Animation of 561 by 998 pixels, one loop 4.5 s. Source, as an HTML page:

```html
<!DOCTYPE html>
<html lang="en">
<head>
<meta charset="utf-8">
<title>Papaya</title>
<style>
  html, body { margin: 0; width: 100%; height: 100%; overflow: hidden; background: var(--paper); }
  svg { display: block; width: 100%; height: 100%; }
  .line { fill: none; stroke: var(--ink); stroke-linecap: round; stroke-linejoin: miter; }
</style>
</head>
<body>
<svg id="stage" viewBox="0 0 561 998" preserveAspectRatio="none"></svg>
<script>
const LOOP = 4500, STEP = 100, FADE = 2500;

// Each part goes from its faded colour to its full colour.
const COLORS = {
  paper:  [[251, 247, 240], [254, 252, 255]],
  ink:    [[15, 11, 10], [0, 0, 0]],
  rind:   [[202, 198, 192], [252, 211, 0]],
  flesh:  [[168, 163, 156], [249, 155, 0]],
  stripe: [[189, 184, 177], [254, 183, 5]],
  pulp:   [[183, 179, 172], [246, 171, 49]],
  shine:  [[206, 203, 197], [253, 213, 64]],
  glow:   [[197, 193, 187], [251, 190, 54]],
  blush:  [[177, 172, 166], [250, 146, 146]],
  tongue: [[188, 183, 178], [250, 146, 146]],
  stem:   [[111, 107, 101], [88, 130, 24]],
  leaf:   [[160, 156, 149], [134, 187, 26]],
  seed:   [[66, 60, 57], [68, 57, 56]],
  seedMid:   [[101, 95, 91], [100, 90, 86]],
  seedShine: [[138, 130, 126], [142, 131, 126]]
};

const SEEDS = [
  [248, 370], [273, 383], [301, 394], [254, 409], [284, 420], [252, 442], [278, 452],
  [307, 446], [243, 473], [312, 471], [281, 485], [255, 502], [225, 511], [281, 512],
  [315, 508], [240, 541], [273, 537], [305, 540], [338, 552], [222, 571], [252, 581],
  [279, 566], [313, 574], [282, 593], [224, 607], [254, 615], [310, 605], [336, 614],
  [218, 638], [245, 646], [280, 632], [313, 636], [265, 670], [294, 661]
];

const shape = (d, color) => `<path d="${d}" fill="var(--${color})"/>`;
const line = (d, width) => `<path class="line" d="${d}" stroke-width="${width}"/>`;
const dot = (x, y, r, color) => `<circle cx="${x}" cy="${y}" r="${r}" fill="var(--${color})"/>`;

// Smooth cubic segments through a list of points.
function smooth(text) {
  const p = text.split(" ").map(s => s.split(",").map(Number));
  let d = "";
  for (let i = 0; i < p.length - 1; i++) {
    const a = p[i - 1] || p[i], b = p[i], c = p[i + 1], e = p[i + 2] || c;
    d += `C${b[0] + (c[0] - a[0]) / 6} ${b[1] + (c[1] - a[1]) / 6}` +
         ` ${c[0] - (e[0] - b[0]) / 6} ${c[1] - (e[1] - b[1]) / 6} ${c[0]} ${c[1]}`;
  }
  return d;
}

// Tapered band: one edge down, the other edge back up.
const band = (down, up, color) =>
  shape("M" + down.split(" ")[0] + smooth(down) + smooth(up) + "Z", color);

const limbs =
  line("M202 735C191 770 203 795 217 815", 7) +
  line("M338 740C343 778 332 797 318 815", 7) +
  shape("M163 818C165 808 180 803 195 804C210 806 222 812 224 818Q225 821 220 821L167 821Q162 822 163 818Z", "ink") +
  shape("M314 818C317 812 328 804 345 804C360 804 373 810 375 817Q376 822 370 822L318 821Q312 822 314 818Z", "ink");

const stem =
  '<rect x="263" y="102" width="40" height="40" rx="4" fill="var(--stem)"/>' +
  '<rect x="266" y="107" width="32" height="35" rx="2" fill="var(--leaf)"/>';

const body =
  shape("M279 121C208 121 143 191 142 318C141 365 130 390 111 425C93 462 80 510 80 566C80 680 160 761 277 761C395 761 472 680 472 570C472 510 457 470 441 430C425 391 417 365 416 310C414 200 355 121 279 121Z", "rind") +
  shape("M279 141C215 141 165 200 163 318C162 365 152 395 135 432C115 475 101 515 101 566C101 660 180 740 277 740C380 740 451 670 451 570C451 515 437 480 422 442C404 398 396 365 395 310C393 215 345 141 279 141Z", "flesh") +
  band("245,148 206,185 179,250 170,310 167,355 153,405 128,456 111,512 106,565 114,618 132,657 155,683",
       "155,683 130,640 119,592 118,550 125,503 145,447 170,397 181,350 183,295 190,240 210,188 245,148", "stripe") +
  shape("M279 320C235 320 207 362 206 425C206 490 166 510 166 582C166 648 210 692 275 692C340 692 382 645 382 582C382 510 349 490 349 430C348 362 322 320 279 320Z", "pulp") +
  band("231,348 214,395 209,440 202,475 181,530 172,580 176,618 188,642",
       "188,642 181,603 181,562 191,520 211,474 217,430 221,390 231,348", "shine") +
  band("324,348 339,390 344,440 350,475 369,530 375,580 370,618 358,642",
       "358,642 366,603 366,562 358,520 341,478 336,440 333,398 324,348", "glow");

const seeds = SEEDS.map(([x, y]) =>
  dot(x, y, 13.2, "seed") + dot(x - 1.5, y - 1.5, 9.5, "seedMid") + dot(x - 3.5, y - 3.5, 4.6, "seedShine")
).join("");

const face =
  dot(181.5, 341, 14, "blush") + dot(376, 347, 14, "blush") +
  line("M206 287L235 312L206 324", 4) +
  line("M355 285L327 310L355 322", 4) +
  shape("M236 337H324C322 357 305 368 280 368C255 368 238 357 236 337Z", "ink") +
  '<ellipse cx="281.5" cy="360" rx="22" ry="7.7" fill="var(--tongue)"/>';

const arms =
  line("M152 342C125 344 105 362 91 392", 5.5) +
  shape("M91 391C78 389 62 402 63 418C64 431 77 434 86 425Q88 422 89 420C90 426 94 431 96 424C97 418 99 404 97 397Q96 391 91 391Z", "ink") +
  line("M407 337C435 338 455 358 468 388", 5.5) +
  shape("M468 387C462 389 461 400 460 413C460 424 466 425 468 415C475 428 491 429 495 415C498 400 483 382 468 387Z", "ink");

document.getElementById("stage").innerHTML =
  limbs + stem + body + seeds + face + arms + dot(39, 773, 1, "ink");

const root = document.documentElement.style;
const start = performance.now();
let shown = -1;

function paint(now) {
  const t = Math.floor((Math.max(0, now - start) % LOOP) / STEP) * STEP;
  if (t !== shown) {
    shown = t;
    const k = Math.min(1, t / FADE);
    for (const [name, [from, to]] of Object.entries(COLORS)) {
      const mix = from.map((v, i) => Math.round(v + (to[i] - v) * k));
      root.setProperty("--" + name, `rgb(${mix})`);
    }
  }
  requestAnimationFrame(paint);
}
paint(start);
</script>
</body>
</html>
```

******

### EXERCISE INSTRUCTIONS:
The material must be written out again in full and without changes.

### EXERCISE OUTPUT:
Animation of 561 by 998 pixels, one loop 4.5 s. Source, as an HTML page:

```html
<!DOCTYPE html>
<html lang="en">
<head>
<meta charset="utf-8">
<title>Papaya</title>
<style>
  html, body { margin: 0; width: 100%; height: 100%; overflow: hidden; background: var(--paper); }
  svg { display: block; width: 100%; height: 100%; }
  .line { fill: none; stroke: var(--ink); stroke-linecap: round; stroke-linejoin: miter; }
</style>
</head>
<body>
<svg id="stage" viewBox="0 0 561 998" preserveAspectRatio="none"></svg>
<script>
const LOOP = 4500, STEP = 100, FADE = 2500;

// Each part goes from its faded colour to its full colour.
const COLORS = {
  paper:  [[251, 247, 240], [254, 252, 255]],
  ink:    [[15, 11, 10], [0, 0, 0]],
  rind:   [[202, 198, 192], [252, 211, 0]],
  flesh:  [[168, 163, 156], [249, 155, 0]],
  stripe: [[189, 184, 177], [254, 183, 5]],
  pulp:   [[183, 179, 172], [246, 171, 49]],
  shine:  [[206, 203, 197], [253, 213, 64]],
  glow:   [[197, 193, 187], [251, 190, 54]],
  blush:  [[177, 172, 166], [250, 146, 146]],
  tongue: [[188, 183, 178], [250, 146, 146]],
  stem:   [[111, 107, 101], [88, 130, 24]],
  leaf:   [[160, 156, 149], [134, 187, 26]],
  seed:   [[66, 60, 57], [68, 57, 56]],
  seedMid:   [[101, 95, 91], [100, 90, 86]],
  seedShine: [[138, 130, 126], [142, 131, 126]]
};

const SEEDS = [
  [248, 370], [273, 383], [301, 394], [254, 409], [284, 420], [252, 442], [278, 452],
  [307, 446], [243, 473], [312, 471], [281, 485], [255, 502], [225, 511], [281, 512],
  [315, 508], [240, 541], [273, 537], [305, 540], [338, 552], [222, 571], [252, 581],
  [279, 566], [313, 574], [282, 593], [224, 607], [254, 615], [310, 605], [336, 614],
  [218, 638], [245, 646], [280, 632], [313, 636], [265, 670], [294, 661]
];

const shape = (d, color) => `<path d="${d}" fill="var(--${color})"/>`;
const line = (d, width) => `<path class="line" d="${d}" stroke-width="${width}"/>`;
const dot = (x, y, r, color) => `<circle cx="${x}" cy="${y}" r="${r}" fill="var(--${color})"/>`;

// Smooth cubic segments through a list of points.
function smooth(text) {
  const p = text.split(" ").map(s => s.split(",").map(Number));
  let d = "";
  for (let i = 0; i < p.length - 1; i++) {
    const a = p[i - 1] || p[i], b = p[i], c = p[i + 1], e = p[i + 2] || c;
    d += `C${b[0] + (c[0] - a[0]) / 6} ${b[1] + (c[1] - a[1]) / 6}` +
         ` ${c[0] - (e[0] - b[0]) / 6} ${c[1] - (e[1] - b[1]) / 6} ${c[0]} ${c[1]}`;
  }
  return d;
}

// Tapered band: one edge down, the other edge back up.
const band = (down, up, color) =>
  shape("M" + down.split(" ")[0] + smooth(down) + smooth(up) + "Z", color);

const limbs =
  line("M202 735C191 770 203 795 217 815", 7) +
  line("M338 740C343 778 332 797 318 815", 7) +
  shape("M163 818C165 808 180 803 195 804C210 806 222 812 224 818Q225 821 220 821L167 821Q162 822 163 818Z", "ink") +
  shape("M314 818C317 812 328 804 345 804C360 804 373 810 375 817Q376 822 370 822L318 821Q312 822 314 818Z", "ink");

const stem =
  '<rect x="263" y="102" width="40" height="40" rx="4" fill="var(--stem)"/>' +
  '<rect x="266" y="107" width="32" height="35" rx="2" fill="var(--leaf)"/>';

const body =
  shape("M279 121C208 121 143 191 142 318C141 365 130 390 111 425C93 462 80 510 80 566C80 680 160 761 277 761C395 761 472 680 472 570C472 510 457 470 441 430C425 391 417 365 416 310C414 200 355 121 279 121Z", "rind") +
  shape("M279 141C215 141 165 200 163 318C162 365 152 395 135 432C115 475 101 515 101 566C101 660 180 740 277 740C380 740 451 670 451 570C451 515 437 480 422 442C404 398 396 365 395 310C393 215 345 141 279 141Z", "flesh") +
  band("245,148 206,185 179,250 170,310 167,355 153,405 128,456 111,512 106,565 114,618 132,657 155,683",
       "155,683 130,640 119,592 118,550 125,503 145,447 170,397 181,350 183,295 190,240 210,188 245,148", "stripe") +
  shape("M279 320C235 320 207 362 206 425C206 490 166 510 166 582C166 648 210 692 275 692C340 692 382 645 382 582C382 510 349 490 349 430C348 362 322 320 279 320Z", "pulp") +
  band("231,348 214,395 209,440 202,475 181,530 172,580 176,618 188,642",
       "188,642 181,603 181,562 191,520 211,474 217,430 221,390 231,348", "shine") +
  band("324,348 339,390 344,440 350,475 369,530 375,580 370,618 358,642",
       "358,642 366,603 366,562 358,520 341,478 336,440 333,398 324,348", "glow");

const seeds = SEEDS.map(([x, y]) =>
  dot(x, y, 13.2, "seed") + dot(x - 1.5, y - 1.5, 9.5, "seedMid") + dot(x - 3.5, y - 3.5, 4.6, "seedShine")
).join("");

const face =
  dot(181.5, 341, 14, "blush") + dot(376, 347, 14, "blush") +
  line("M206 287L235 312L206 324", 4) +
  line("M355 285L327 310L355 322", 4) +
  shape("M236 337H324C322 357 305 368 280 368C255 368 238 357 236 337Z", "ink") +
  '<ellipse cx="281.5" cy="360" rx="22" ry="7.7" fill="var(--tongue)"/>';

const arms =
  line("M152 342C125 344 105 362 91 392", 5.5) +
  shape("M91 391C78 389 62 402 63 418C64 431 77 434 86 425Q88 422 89 420C90 426 94 431 96 424C97 418 99 404 97 397Q96 391 91 391Z", "ink") +
  line("M407 337C435 338 455 358 468 388", 5.5) +
  shape("M468 387C462 389 461 400 460 413C460 424 466 425 468 415C475 428 491 429 495 415C498 400 483 382 468 387Z", "ink");

document.getElementById("stage").innerHTML =
  limbs + stem + body + seeds + face + arms + dot(39, 773, 1, "ink");

const root = document.documentElement.style;
const start = performance.now();
let shown = -1;

function paint(now) {
  const t = Math.floor((Math.max(0, now - start) % LOOP) / STEP) * STEP;
  if (t !== shown) {
    shown = t;
    const k = Math.min(1, t / FADE);
    for (const [name, [from, to]] of Object.entries(COLORS)) {
      const mix = from.map((v, i) => Math.round(v + (to[i] - v) * k));
      root.setProperty("--" + name, `rgb(${mix})`);
    }
  }
  requestAnimationFrame(paint);
}
paint(start);
</script>
</body>
</html>
```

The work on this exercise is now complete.